Rendered images with source text:
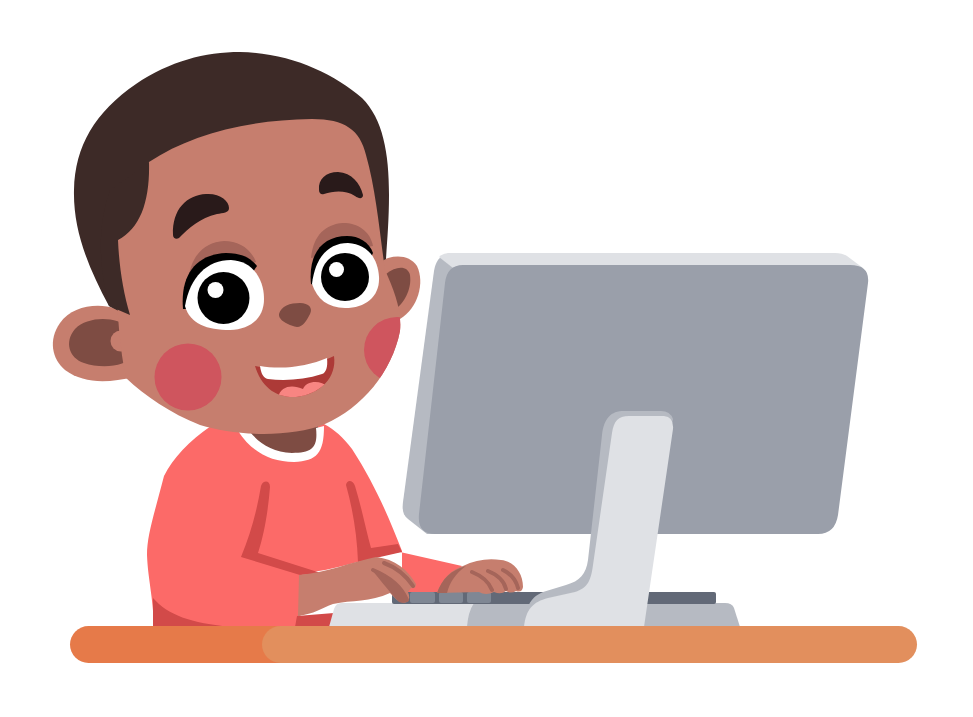
<!DOCTYPE html>
<html lang="en">
<head>
<meta charset="utf-8">
<title>Boy at a computer</title>
<style>
:root {
  --skin: #c67e6e;
  --skin-shade: #a5655a;
  --skin-deep: #7e4c43;
  --hair: #3d2a27;
  --brow: #291a1a;
  --blush: #cf555e;
  --shirt: #fc6a68;
  --shirt-shade: #d24a49;
  --mouth: #ad3a37;
  --tongue: #f88582;
  --white: #fff;
  --black: #000;
  --screen: #9a9faa;
  --metal: #b6bac2;
  --metal-light: #dfe1e5;
  --keys: #626977;
  --keys-light: #7f8794;
  --desk: #e28f5d;
  --desk-shade: #e67a49;
}
html, body { margin: 0; background: var(--white); overflow: hidden; }
svg { display: block; width: 973px; height: 717px; }
.skin { fill: var(--skin); }
.skin-shade { fill: var(--skin-shade); }
.skin-deep { fill: var(--skin-deep); }
.hair { fill: var(--hair); }
.brow { fill: var(--brow); }
.blush { fill: var(--blush); }
.shirt { fill: var(--shirt); }
.shirt-shade { fill: var(--shirt-shade); }
.mouth { fill: var(--mouth); }
.tongue { fill: var(--tongue); }
.white { fill: var(--white); }
.black { fill: var(--black); }
.screen { fill: var(--screen); }
.metal { fill: var(--metal); }
.metal-light { fill: var(--metal-light); }
.keys { fill: var(--keys); }
.keys-light { fill: var(--keys-light); }
.desk { fill: var(--desk); }
.desk-shade { fill: var(--desk-shade); }
.crease { fill: none; stroke: var(--skin-shade); stroke-width: 4; stroke-linecap: round; }
</style>
</head>
<body>
<svg viewBox="0 0 973 717" role="img" aria-label="Smiling boy typing at a desktop computer">
  <defs>
    <path id="face-shape" d="M118 240C126 220 140 185 149 162C190 135 245 120 312 119C345 119 360 130 366 155C376 190 380 235 385 270C394 290 402 310 400 331C392 372 362 408 325 424C290 438 235 436 200 425C170 413 145 396 126 378C118 340 115 290 118 240Z"/>
    <path id="mouth-shape" d="M255 366C280 371 312 367 334 356C337 377 321 394 296 397C275 398 261 386 255 366Z"/>
    <clipPath id="face-clip"><use href="#face-shape"/></clipPath>
    <clipPath id="mouth-clip"><use href="#mouth-shape"/></clipPath>
  </defs>

  <g id="body">
    <path class="shirt" d="M211 426C190 440 173 458 164 476C154 515 147 535 147 555C148 580 153 595 154 627H300L302 573C335 571 365 558 400 552L462 566L440 594L402 600V551C388 515 374 483 352 449C343 437 335 430 324 424Z"/>
    <path class="shirt-shade" d="M153 598C168 615 190 623 232 627H153Z"/>
    <path class="shirt-shade" d="M297 616L334 613L330 627H295Z"/>
    <path class="shirt-shade" d="M261 486C263 480 270 480 270 487C268 512 264 535 258 553L324 574L300 575L241 557C251 533 257 510 261 486Z"/>
    <path class="shirt-shade" d="M346 485C347 479 353 480 355 486C362 509 366 530 371 548L398 544L402 552L358 562C357 535 353 510 346 485Z"/>
    <path class="skin-deep" d="M248 430C258 447 272 455 294 455C312 454 319 449 318 426Z"/>
    <path class="white" d="M238 431C252 452 270 462 294 462C317 461 324 453 324 426L316 428C318 447 313 453 292 453C273 452 260 444 250 432Z"/>
  </g>

  <g id="head">
    <path class="skin" d="M132 316C110 301 75 302 60 323C48 340 52 359 65 370C84 384 108 383 134 377Z"/>
    <path class="skin-deep" d="M130 328C116 316 88 316 75 329C64 342 69 358 84 363C101 369 127 367 133 355Z"/>
    <circle class="skin" cx="121" cy="341" r="10.500"/>
    <path class="skin" d="M378 262C393 254 409 254 417 266C425 283 418 308 400 319L386 310Z"/>
    <path class="skin-deep" d="M386 274C397 265 408 266 410 275C412 289 404 304 394 310Z"/>
    <path class="hair" d="M109 306C88 267 73 230 74 190C75 146 95 112 136 84C170 61 205 52 240 52C290 53 333 73 362 98C383 119 389 153 389 195C389 221 387 242 386 259L380 262L330 200L160 220L136 320Z"/>
    <use class="skin" href="#face-shape"/>
    <path class="hair" d="M109 306C100 270 96 230 110 190L149 162C150 200 141 228 118 240C119 265 123 292 130 315Z"/>
    <g clip-path="url(#face-clip)">
      <circle class="blush" cx="188" cy="377" r="33.500"/>
      <circle class="blush" cx="397" cy="350" r="33"/>
    </g>
    <path class="brow" d="M173 235C172 209 187 195 206 194C220 193 229 201 229 208C229 213 223 213 217 214C200 218 189 228 179 238C176 240 173 238 173 235Z"/>
    <path class="brow" d="M319 190C318 179 326 172 338 172C352 173 360 183 363 195C363 199 359 199 355 196C345 190 334 191 324 194C321 195 319 193 319 190Z"/>
    <g id="left-eye">
      <path class="skin-shade" d="M188 284C189 257 204 242 224 241C239 241 251 249 256 262Z"/>
      <path class="black" d="M183 309C180 274 197 254 226 253C240 253 250 257 257 266L240 290L190 309Z"/>
      <path class="white" d="M185 306C190 277 207 260 231 260C252 261 264 278 264 299C264 318 251 329 230 330C207 330 190 324 185 306Z"/>
      <circle class="black" cx="223.500" cy="298" r="26"/>
      <circle class="white" cx="215.500" cy="290" r="8"/>
    </g>
    <g id="right-eye">
      <path class="skin-shade" d="M311 258C313 236 325 224 343 223C358 223 370 231 373 246Z"/>
      <path class="black" d="M311 284C308 253 323 236 347 236C359 236 369 242 373 253L360 280L316 286Z"/>
      <path class="white" d="M312 284C315 258 328 243 348 243C368 244 378 259 379 277C380 296 366 308 345 308C328 308 317 299 312 284Z"/>
      <circle class="black" cx="345" cy="277" r="24"/>
      <circle class="white" cx="336.500" cy="269.500" r="7.500"/>
    </g>
    <path class="skin-deep" d="M279 314C281 306 290 303 300 303C309 303 313 308 310 314C307 320 303 327 297 327C291 326 278 321 279 314Z"/>
    <use class="mouth" href="#mouth-shape"/>
    <g clip-path="url(#mouth-clip)">
      <path class="tongue" d="M278 398C280 386 292 384 303 389C306 381 320 379 328 387L320 402H278Z"/>
    </g>
    <path class="white" d="M260 366C283 370 309 366 327 358C328 367 326 373 322 374C304 380 284 381 268 379C263 378 261 373 260 366Z"/>
  </g>

  <g id="monitor">
    <path class="metal" d="M434 271C436 259 442 253 454 253L470 260L440 534H427L408 519C403 515 402 510 403 502Z"/>
    <path class="metal-light" d="M439 257Q443 253 450 253H835Q842 253 847 256L863 268L840 275H470L453 268Z"/>
    <path class="screen" d="M463 265H850Q870 265 868 283L838 515Q835 534 818 534H435Q417 534 419 514L445 283Q447 265 463 265Z"/>
  </g>

  <g id="keyboard">
    <path class="metal" d="M470 603H725Q732 603 734 608L740 627H466Z"/>
    <path class="metal-light" d="M341 603H474Q468 612 467 627H329L334 609Q336 603 341 603Z"/>
    <rect class="keys" x="392" y="592" width="324" height="12" rx="2"/>
    <rect class="keys-light" x="410" y="592" width="25" height="11" rx="2"/>
    <rect class="keys-light" x="439" y="592" width="24" height="11" rx="2"/>
    <rect class="keys-light" x="467" y="592" width="24" height="11" rx="2"/>
  </g>

  <g id="stand">
    <path class="metal" d="M602 435C604 418 611 411 624 411H661Q670 411 673 419L640 560L560 627H524C526 608 529 598 543 592L566 585C580 581 586 574 588 560Z"/>
    <path class="metal-light" d="M612 433C614 421 618 416 629 416H664Q674 417 673 429L644 627H524C526 609 533 602 548 598L575 592C588 588 591 580 593 565Z"/>
  </g>

  <g id="hands">
    <path class="skin" d="M437 593C442 579 451 570 463 566C475 560 488 558 501 560C514 561 523 573 523 587Q522 593 516 591Q511 594 506 591Q501 595 494 592Q486 596 479 592Z"/>
    <path class="skin-shade" d="M437 593C442 579 451 570 466 566C455 574 450 582 447 593Z"/>
    <path class="crease" d="M472 572C482 576 489 582 492 590M488 571C498 575 504 581 506 589M503 570C511 574 516 580 518 588"/>
    <path class="skin" d="M299 575C326 573 351 562 376 557C395 559 408 570 416 584Q416 589 411 588L408 592Q411 599 407 602Q402 604 397 600L390 593C370 602 352 600 333 604C322 608 314 614 298 616Z"/>
    <path class="crease" d="M384 563C398 568 407 577 413 586M373 570C390 577 402 588 407 600"/>
    <path class="skin-shade" d="M371 569C379 578 386 588 399 602Q406 604 408 600C399 586 386 574 371 569Z"/>
  </g>

  <g id="desk">
    <rect class="desk-shade" x="70" y="626" width="300" height="37" rx="18.500"/>
    <rect class="desk" x="262" y="626" width="655" height="37" rx="18.500"/>
  </g>
</svg>
</body>
</html>
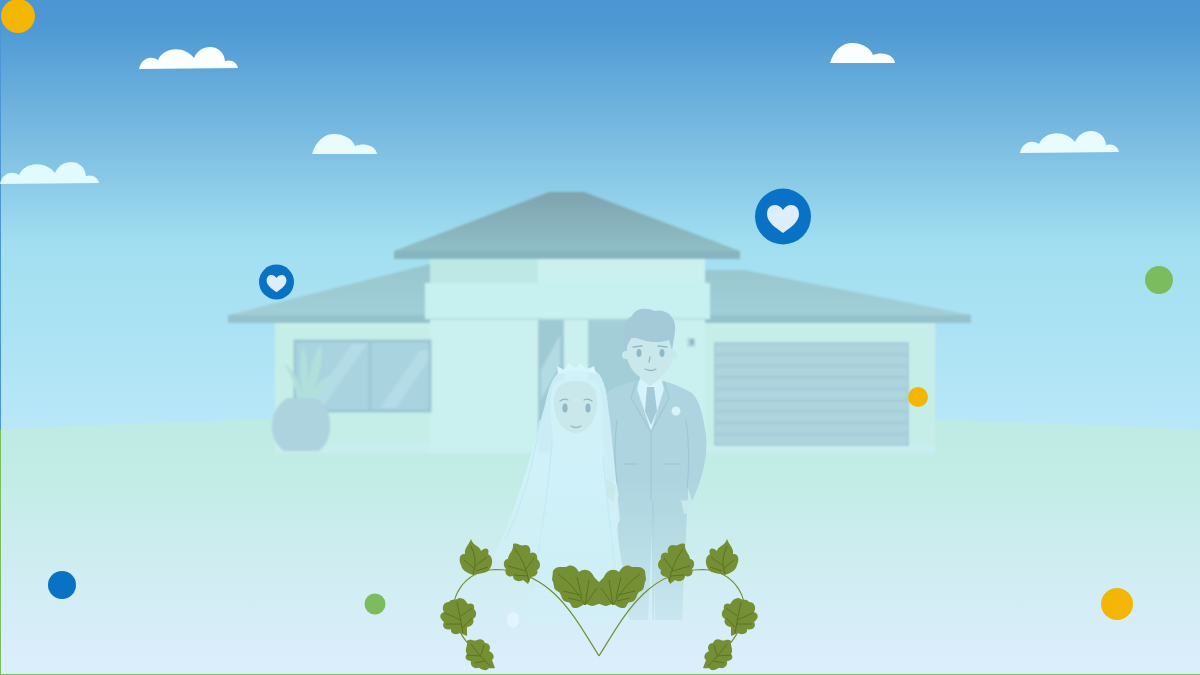
<!DOCTYPE html>
<html lang="en">
<head>
<meta charset="utf-8">
<title>Wedding background</title>
<style>
:root{
  --blue:#0a72c4; --amber:#f4b604; --green:#7bbd5e;
  --heart:#dceefc; --leaf:#748f34; --vein:#556d20;
  --wall:#c6eee8; --wall-light:#caf1ef; --glass:#a9d3df; --frame:#9cc8d2;
  --suit:#aed4e0; --suit-line:#a0c8d6; --skin:#c9e8ec; --hair:#a3cad6;
  --dress:#cff1fa; --veil:#d3f3fb; --shirt:#d6f2fa; --feature:#8fb9c7;
}
html,body{margin:0;height:100%;overflow:hidden}
svg{display:block;width:1200px;height:675px}
.blue{fill:var(--blue)} .amber{fill:var(--amber)} .green{fill:var(--green)}
.heart{fill:var(--heart)}
.wall{fill:var(--wall)} .wall-light{fill:var(--wall-light)}
.glass{fill:var(--glass)} .frame{fill:none;stroke:var(--frame);stroke-width:3}
.suit{fill:var(--suit)} .seam{fill:none;stroke:var(--suit-line);stroke-width:1.4}
.skin{fill:var(--skin)} .hair{fill:var(--hair)} .dress{fill:var(--dress)}
.veil{fill:var(--veil)} .shirt{fill:var(--shirt)}
.eye{fill:var(--feature)} .brow{fill:none;stroke:var(--feature);stroke-width:1.3;stroke-linecap:round}
.leaf{fill:var(--leaf)}
.vein{fill:none;stroke:var(--vein);stroke-width:.8}
.vine{fill:none;stroke:var(--leaf);stroke-width:1.2}
</style>
</head>
<body>
<svg viewBox="0 0 1200 675" role="img" aria-label="Bride and groom in front of a house, with clouds, hearts and ivy">
  <defs>
    <linearGradient id="sky" x1="0" y1="0" x2="0" y2="430" gradientUnits="userSpaceOnUse">
      <stop offset="0" stop-color="#4b96d3"/>
      <stop offset=".06" stop-color="#4e99d4"/>
      <stop offset=".3" stop-color="#77b9e0"/>
      <stop offset=".57" stop-color="#a1dff0"/>
      <stop offset="1" stop-color="#b8e7f8"/>
    </linearGradient>
    <linearGradient id="lawn" x1="0" y1="418" x2="0" y2="675" gradientUnits="userSpaceOnUse">
      <stop offset="0" stop-color="#beebe3"/>
      <stop offset=".25" stop-color="#c3ece7"/>
      <stop offset=".6" stop-color="#d0edf2"/>
      <stop offset="1" stop-color="#dceefd"/>
    </linearGradient>
    <linearGradient id="top-roof" x1="0" y1="192" x2="0" y2="258" gradientUnits="userSpaceOnUse">
      <stop offset="0" stop-color="#7ea4ae"/>
      <stop offset="1" stop-color="#92c1c9"/>
    </linearGradient>
    <linearGradient id="side-roof" x1="0" y1="262" x2="0" y2="322" gradientUnits="userSpaceOnUse">
      <stop offset="0" stop-color="#97c6cd"/>
      <stop offset="1" stop-color="#a3d0d8"/>
    </linearGradient>
    <linearGradient id="fade" x1="0" y1="480" x2="0" y2="630" gradientUnits="userSpaceOnUse">
      <stop offset="0" stop-color="#fff"/>
      <stop offset="1" stop-color="#fff" stop-opacity=".25"/>
    </linearGradient>
    <mask id="couple-fade" maskUnits="userSpaceOnUse" x="480" y="300" width="240" height="340">
      <rect x="480" y="300" width="240" height="340" fill="url(#fade)"/>
    </mask>
    <pattern id="slats" width="20" height="11.4" y="345" patternUnits="userSpaceOnUse">
      <rect width="20" height="11.4" fill="#aed5de"/>
      <rect y="8" width="20" height="3" fill="#a4ccd7"/>
    </pattern>
    <filter id="soft" x="-5%" y="-5%" width="110%" height="110%"><feGaussianBlur stdDeviation=".8"/></filter>

    <path id="cloud-wide" d="M0 22C2 12 11 8 19 13C25 -1 46 -1 55 11C61 -4 84 -4 86 14C93 12 98 16 99 21Z"/>
    <path id="cloud-small" d="M0 20C4 7 12 0 22 0C33 0 41 6 43 12C53 8 64 12 65 20Z"/>
    <path id="heart" d="M0 15C-7 10 -16 4 -16 -4C-16 -14 -5 -16 0 -8C5 -16 16 -14 16 -4C16 4 7 10 0 15Z"/>

    <g id="ivy-branch">
      <path class="vine" d="M599 656C575 618 552 570 495 569.500C464 571 447 598 456 622C461 638 470 646 481 656"/>
      <path class="leaf" d="M471 539C473 546 480 546 481 551C486 546 490 549 488 554C494 557 493 566 488 571C484 574 478 573 473 575C468 573 462 571 461 565C458 559 460 553 465 554C464 548 469 545 471 539Z"/>
      <path class="vein" d="M473 574Q478 560 471 546M475 566L487 557M475 569L464 560M476 571L488 567"/>
      <path class="leaf" d="M513 544C518 542 520 547 525 545C530 545 531 550 530 553C535 551 538 555 537 559C541 562 541 568 537 570C539 574 535 577 531 577L528 584L523 580C518 583 513 580 513 576C507 578 504 573 506 569C502 565 504 559 508 559C508 554 514 551 513 544Z"/>
      <path class="vein" d="M529 582Q526 564 515 549M526 571L508 566M526 569L534 558M528 576L514 575"/>
      <path class="leaf" d="M459 598C465 598 466 602 468 604C473 602 475 606 474 609C477 612 477 617 473 619C475 623 471 627 467 627L467 636L460 633C455 636 450 633 451 629C446 631 441 627 444 622C439 618 439 614 444 612C441 607 444 602 449 602C452 598 456 601 459 598Z"/>
      <path class="vein" d="M463 633Q460 616 457 602M461 620L445 613M462 624L446 624M461 616L472 608M463 627L472 618"/>
      <path class="leaf" d="M467 641C471 638 474 642 477 640C481 638 484 640 485 643C490 643 491 648 489 651C494 653 495 658 492 660L495 668C491 669 489 667 487 670C482 671 479 667 478 668C473 669 470 665 471 661C466 661 464 657 467 654C464 650 468 646 467 641Z"/>
      <path class="vein" d="M490 666Q478 654 471 644M481 656L467 655M481 655L484 645M485 661L474 663"/>
      <path class="leaf" d="M553 571C557 564 564 569 568 566C574 564 577 569 579 572C585 567 592 571 594 577L599 582L602 604C597 603 594 608 589 605C583 602 580 609 574 608C570 607 572 602 567 602C561 601 562 595 559 592C552 590 555 584 552 580Z"/>
      <path class="vein" d="M585 605Q574 585 558 574M580 595L563 591M582 598L577 577M585 605L589 580M585 605L597 588M581 601L568 598"/>
    </g>
  </defs>

  <g id="landscape">
    <rect width="1200" height="675" fill="url(#sky)"/>
    <path d="M0 430Q180 419 420 418H800Q1020 420 1200 430V675H0Z" fill="url(#lawn)"/>
    <rect width="1" height="430" fill="#4b96d3"/>
    <rect class="green" y="430" width="1" height="245"/>
    <rect class="green" y="674" width="1200" height="1"/>
  </g>

  <g id="clouds">
    <use href="#cloud-wide" x="139" y="47" fill="#fbfeff"/>
    <use href="#cloud-small" x="830" y="43" fill="#fbfeff"/>
    <use href="#cloud-small" x="312" y="134" fill="#e8fcfe"/>
    <use href="#cloud-wide" x="1020" y="131" fill="#e8fcfe"/>
    <use href="#cloud-wide" x="0" y="162" fill="#e0fafd"/>
  </g>

  <g id="house" filter="url(#soft)">
    <rect class="wall" x="275" y="320" width="660" height="133"/>
    <rect x="275" y="445" width="660" height="8" fill="#c9edf0"/>
    <path d="M228 315L430 264V323H228Z" fill="url(#side-roof)"/>
    <path d="M705 270H744L971 315V323H705Z" fill="url(#side-roof)"/>
    <path d="M228 315H430V323H228ZM705 315H971V323H705Z" fill="#94c2cc"/>
    <rect class="wall-light" x="430" y="255" width="275" height="198"/>
    <rect x="430" y="258" width="108" height="25" fill="#bde8e6"/>
    <rect x="425" y="283" width="285" height="36" fill="#c6f1f0"/>
    <rect x="430" y="318" width="275" height="2" fill="#b5dfe2"/>
    <path d="M394 251L549 192H584L740 251V259H394Z" fill="url(#top-roof)"/>
    <rect x="394" y="251" width="346" height="8" fill="#87b5bf"/>

    <g id="window">
      <rect class="glass" x="295" y="341" width="135" height="70"/>
      <path d="M307 408L352 344H367L322 408ZM380 408L420 350H429V360L396 408Z" fill="#b4dce6"/>
      <path class="frame" d="M295 341H430V411H295ZM370 341V411"/>
    </g>
    <g id="entrance">
      <rect x="538" y="320" width="26" height="133" fill="#9ecad4"/>
      <path d="M541 370L560 335V365L541 400Z" fill="#b2dbe3"/>
      <rect x="588" y="320" width="68" height="133" fill="#a4ced7"/>
      <rect x="687" y="338" width="8" height="9" fill="#b4d9de"/>
      <rect x="690" y="339" width="4" height="6" fill="#8db9c4"/>
    </g>
    <g id="garage">
      <rect x="715" y="343" width="193" height="102" fill="url(#slats)"/>
      <path d="M715 445V343H908V445Z" fill="none" stroke="#a5ced8" stroke-width="2"/>
    </g>
    <g id="planter">
      <path d="M298 402C295 385 290 374 284 363C295 371 301 386 303 397C300 376 299 358 303 346C309 361 308 382 307 395C308 374 313 355 321 344C324 362 317 384 311 397C315 386 321 379 329 376C325 389 319 398 312 402Z" fill="#b0e0dc"/>
      <path d="M287 398H316C326 406 331 415 330 427C330 439 325 446 319 451H284C276 445 272 436 272 427C272 415 277 405 287 398Z" fill="#acd3de"/>
    </g>
  </g>

  <g id="couple" mask="url(#couple-fade)">
    <g id="groom">
      <path class="suit" d="M616 488H688L682 620H655L653 510L648 620H622Z"/>
      <path class="seam" d="M653 500V620"/>
      <path class="suit" d="M636 381Q610 386 603 398C596 420 594 440 596 456L608 490L617 484V499Q652 505 688 499V488L692 501C703 478 708 455 706 435C703 415 700 401 692 393Q680 386 664 381Z"/>
      <path class="skin" d="M608 485L616 481L619 496Q612 503 608 495ZM681 500L692 501Q690 513 684 514Z"/>
      <path class="skin" d="M640 370H660V383L650 395L640 383Z"/>
      <path class="shirt" d="M640 378L650 386L661 378L664 389L651 431L637 389Z"/>
      <path class="hair" d="M647 387H654L657 411L651 425L645 411Z"/>
      <path class="seam" d="M636 382L631 398L651 432L669 398L664 382M651 432V500M617 420Q613 450 617 484M686 420Q691 455 687 488M624 464H638M665 464H679"/>
      <circle class="shirt" cx="676" cy="411" r="4.500"/>
      <circle class="skin" cx="626" cy="355" r="4"/>
      <circle class="skin" cx="673" cy="355" r="4"/>
      <path class="skin" d="M627 338H673V357C671 371 659 380 650 380C641 380 629 371 627 357Z"/>
      <path class="hair" d="M625 350C621 332 624 320 632 316C636 307 649 308 654 311C667 308 677 318 675 332L672 350L669 340C655 345 640 340 633 336C630 340 628 344 625 350Z"/>
      <path class="brow" d="M633 347L642 346M658 346L667 347M645 369Q651 372 656 369M650 357L649 362"/>
      <ellipse class="eye" cx="639" cy="353" rx="2.500" ry="4"/>
      <ellipse class="eye" cx="662" cy="353" rx="2.500" ry="4"/>
    </g>
    <g id="bride">
      <path class="veil" d="M557 374C566 364 590 364 599 374C608 386 607 405 610 420L620 520L600 560H490C515 520 535 440 545 405C548 390 551 381 557 374Z" opacity=".85"/>
      <path class="dress" d="M556 420Q576 412 600 420L606 470C616 520 624 575 630 626H520C530 570 543 520 550 470Z"/>
      <path d="M540 420Q530 490 505 540M553 430Q548 500 532 590M601 430Q606 500 618 590" fill="none" stroke="#c3e9f3" stroke-width="1.300"/>
      <path d="M552 390C553 374 599 374 600 390C605 415 601 430 604 457Q576 464 553 457C554 430 548 415 552 390Z" fill="#d0f1f8"/>
      <path class="skin" d="M554 402C554 384 566 381 576 381C587 381 598 385 597 402C597 422 586 433 576 433C565 433 554 422 554 402Z"/>
      <path d="M558 374L557 366L564 370L569 363L575 369L581 363L586 370L594 366L596 374Q576 367 558 374Z" fill="#d9f6fb"/>
      <path class="brow" d="M560 401Q564 398 568 400M584 400Q588 398 592 401M571 426Q576 429 581 426"/>
      <ellipse class="eye" cx="565" cy="408" rx="2.600" ry="4.500"/>
      <ellipse class="eye" cx="588" cy="408" rx="2.600" ry="4.500"/>
      <path class="skin" d="M606 478L616 486L614 502L607 497Z"/>
    </g>
  </g>
  <ellipse cx="513" cy="620" rx="6" ry="8" fill="#e2f4fe"/>

  <g id="ivy">
    <use href="#ivy-branch"/>
    <use href="#ivy-branch" transform="matrix(-1 0 0 1 1198 0)"/>
  </g>

  <g id="hearts">
    <circle class="blue" cx="783" cy="216.500" r="28"/>
    <use class="heart" href="#heart" x="783" y="218"/>
    <circle class="blue" cx="276.500" cy="282" r="17.500"/>
    <use class="heart" href="#heart" transform="translate(276.500 283) scale(.62)"/>
  </g>

  <g id="dots">
    <circle class="amber" cx="18" cy="16" r="17"/>
    <circle class="green" cx="1159" cy="280" r="14"/>
    <circle class="amber" cx="918" cy="397" r="10"/>
    <circle class="blue" cx="62" cy="585" r="14"/>
    <circle class="green" cx="375" cy="604" r="10.500"/>
    <circle class="amber" cx="1117" cy="604" r="16"/>
  </g>
</svg>
</body>
</html>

◆ Task details
Reproduce each line of the records in which "screen" appears.

◆ Response area
  --screen: #9a9faa;
.screen { fill: var(--screen); }
    <path class="screen" d="M463 265H850Q870 265 868 283L838 515Q835 534 818 534H435Q417 534 419 514L445 283Q447 265 463 265Z"/>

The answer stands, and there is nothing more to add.